--- START ---
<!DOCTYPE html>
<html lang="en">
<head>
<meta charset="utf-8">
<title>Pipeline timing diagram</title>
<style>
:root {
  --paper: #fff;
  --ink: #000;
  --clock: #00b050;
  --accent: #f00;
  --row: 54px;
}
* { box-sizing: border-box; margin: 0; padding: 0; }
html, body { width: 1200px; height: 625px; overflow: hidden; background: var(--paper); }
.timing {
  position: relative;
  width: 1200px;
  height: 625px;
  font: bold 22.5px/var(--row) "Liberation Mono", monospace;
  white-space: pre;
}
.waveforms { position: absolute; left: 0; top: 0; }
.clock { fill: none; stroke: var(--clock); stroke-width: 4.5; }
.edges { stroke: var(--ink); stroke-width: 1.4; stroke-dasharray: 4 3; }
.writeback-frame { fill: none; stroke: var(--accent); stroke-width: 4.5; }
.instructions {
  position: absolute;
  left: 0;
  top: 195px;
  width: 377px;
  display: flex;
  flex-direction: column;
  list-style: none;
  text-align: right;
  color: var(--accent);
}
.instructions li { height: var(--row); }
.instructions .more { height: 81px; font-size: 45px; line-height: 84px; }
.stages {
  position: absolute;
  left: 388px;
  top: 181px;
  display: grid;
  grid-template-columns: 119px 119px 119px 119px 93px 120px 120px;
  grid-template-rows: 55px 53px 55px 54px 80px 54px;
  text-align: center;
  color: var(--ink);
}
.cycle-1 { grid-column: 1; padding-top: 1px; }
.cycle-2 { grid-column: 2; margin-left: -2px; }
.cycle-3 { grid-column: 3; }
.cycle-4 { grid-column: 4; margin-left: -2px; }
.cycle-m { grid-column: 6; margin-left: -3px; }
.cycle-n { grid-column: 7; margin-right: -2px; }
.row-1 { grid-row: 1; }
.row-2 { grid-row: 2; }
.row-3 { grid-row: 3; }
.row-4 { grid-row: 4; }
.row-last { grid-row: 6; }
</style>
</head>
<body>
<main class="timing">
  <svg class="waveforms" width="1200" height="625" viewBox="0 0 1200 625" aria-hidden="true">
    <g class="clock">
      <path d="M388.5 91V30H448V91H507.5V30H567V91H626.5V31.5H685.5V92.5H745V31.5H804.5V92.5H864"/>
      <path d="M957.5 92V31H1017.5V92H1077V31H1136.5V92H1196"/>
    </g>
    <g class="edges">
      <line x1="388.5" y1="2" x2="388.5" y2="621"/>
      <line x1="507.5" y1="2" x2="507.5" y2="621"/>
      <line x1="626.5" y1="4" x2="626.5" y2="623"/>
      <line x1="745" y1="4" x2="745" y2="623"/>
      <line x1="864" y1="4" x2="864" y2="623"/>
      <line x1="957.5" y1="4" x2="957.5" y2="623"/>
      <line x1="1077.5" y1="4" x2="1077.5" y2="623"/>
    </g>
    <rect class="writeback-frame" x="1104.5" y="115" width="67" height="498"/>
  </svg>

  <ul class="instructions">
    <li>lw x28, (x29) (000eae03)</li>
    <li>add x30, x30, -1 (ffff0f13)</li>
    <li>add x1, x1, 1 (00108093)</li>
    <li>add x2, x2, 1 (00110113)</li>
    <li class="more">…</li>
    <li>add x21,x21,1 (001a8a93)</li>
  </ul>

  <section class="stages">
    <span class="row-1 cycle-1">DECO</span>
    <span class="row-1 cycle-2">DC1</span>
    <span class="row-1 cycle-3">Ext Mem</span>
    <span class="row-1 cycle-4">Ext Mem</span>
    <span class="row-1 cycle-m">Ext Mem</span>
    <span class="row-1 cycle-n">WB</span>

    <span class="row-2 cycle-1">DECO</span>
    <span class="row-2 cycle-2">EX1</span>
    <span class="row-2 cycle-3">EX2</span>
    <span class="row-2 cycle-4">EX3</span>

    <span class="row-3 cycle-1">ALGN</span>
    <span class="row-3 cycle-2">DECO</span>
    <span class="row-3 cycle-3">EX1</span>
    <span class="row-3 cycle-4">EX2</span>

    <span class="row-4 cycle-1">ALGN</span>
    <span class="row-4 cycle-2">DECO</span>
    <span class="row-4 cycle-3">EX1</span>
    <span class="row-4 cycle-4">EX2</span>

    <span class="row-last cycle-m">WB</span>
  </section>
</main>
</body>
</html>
--- END ---
Output the lines above exactly, but only those between the line holding "font: bold 22.5px/var(--row)" and the line holding "var(--ink); stroke-width: 1.4;", inclusive.

  font: bold 22.5px/var(--row) "Liberation Mono", monospace;
  white-space: pre;
}
.waveforms { position: absolute; left: 0; top: 0; }
.clock { fill: none; stroke: var(--clock); stroke-width: 4.5; }
.edges { stroke: var(--ink); stroke-width: 1.4; stroke-dasharray: 4 3; }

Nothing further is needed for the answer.